** DATASET CONTENT follows **

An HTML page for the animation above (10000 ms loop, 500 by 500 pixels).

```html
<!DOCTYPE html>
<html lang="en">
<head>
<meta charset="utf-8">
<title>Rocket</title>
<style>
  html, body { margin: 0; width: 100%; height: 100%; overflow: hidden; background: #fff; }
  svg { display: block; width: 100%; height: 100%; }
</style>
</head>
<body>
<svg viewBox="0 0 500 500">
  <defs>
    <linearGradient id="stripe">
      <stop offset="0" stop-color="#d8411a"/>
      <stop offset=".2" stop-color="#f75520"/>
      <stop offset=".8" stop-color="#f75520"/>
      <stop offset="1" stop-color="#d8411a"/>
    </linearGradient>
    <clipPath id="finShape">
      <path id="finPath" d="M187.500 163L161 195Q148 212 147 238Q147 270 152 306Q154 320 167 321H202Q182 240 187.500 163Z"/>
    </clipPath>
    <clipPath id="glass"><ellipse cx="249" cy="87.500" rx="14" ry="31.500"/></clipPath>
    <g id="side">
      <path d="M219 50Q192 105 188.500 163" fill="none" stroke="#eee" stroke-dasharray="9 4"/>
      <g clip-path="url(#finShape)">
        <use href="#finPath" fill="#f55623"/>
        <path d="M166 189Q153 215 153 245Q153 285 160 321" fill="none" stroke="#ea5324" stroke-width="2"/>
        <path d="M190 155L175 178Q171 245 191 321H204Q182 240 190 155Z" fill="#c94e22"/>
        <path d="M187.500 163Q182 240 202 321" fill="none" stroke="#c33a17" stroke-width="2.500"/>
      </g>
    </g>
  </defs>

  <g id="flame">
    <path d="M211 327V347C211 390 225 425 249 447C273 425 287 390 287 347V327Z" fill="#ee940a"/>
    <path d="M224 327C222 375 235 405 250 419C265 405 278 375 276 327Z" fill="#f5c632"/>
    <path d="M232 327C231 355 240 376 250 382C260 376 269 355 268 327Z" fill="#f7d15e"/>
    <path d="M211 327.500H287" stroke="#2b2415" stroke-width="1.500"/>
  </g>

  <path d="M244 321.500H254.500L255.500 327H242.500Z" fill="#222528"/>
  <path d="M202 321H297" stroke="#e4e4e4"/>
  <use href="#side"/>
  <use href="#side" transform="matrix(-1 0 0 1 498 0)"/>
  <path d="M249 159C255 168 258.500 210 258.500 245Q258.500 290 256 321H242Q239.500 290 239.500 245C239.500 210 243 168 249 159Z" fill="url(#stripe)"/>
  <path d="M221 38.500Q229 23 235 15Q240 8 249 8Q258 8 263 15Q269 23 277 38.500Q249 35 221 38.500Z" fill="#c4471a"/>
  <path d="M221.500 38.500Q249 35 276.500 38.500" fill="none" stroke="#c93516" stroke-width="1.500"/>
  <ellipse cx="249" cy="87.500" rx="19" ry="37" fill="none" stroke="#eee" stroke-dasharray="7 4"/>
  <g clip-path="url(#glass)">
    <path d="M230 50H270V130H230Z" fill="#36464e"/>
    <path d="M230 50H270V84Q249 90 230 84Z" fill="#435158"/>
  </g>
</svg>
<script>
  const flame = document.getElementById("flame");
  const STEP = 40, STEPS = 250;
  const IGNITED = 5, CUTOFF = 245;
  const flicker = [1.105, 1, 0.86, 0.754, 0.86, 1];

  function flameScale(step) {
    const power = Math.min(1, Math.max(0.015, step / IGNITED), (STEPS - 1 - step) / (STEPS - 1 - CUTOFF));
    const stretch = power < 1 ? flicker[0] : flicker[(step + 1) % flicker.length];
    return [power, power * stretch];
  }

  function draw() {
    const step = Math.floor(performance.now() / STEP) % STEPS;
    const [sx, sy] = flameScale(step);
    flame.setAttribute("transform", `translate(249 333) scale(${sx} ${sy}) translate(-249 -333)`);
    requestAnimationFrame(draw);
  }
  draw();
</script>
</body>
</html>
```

** End of DATASET CONTENT **

**DIRECTIONS FOR THIS TASK**. Show every line in the listing above that carries the word "const".

**RESPONSE BOX**.
  const flame = document.getElementById("flame");
  const STEP = 40, STEPS = 250;
  const IGNITED = 5, CUTOFF = 245;
  const flicker = [1.105, 1, 0.86, 0.754, 0.86, 1];
    const power = Math.min(1, Math.max(0.015, step / IGNITED), (STEPS - 1 - step) / (STEPS - 1 - CUTOFF));
    const stretch = power < 1 ? flicker[0] : flicker[(step + 1) % flicker.length];
    const step = Math.floor(performance.now() / STEP) % STEPS;
    const [sx, sy] = flameScale(step);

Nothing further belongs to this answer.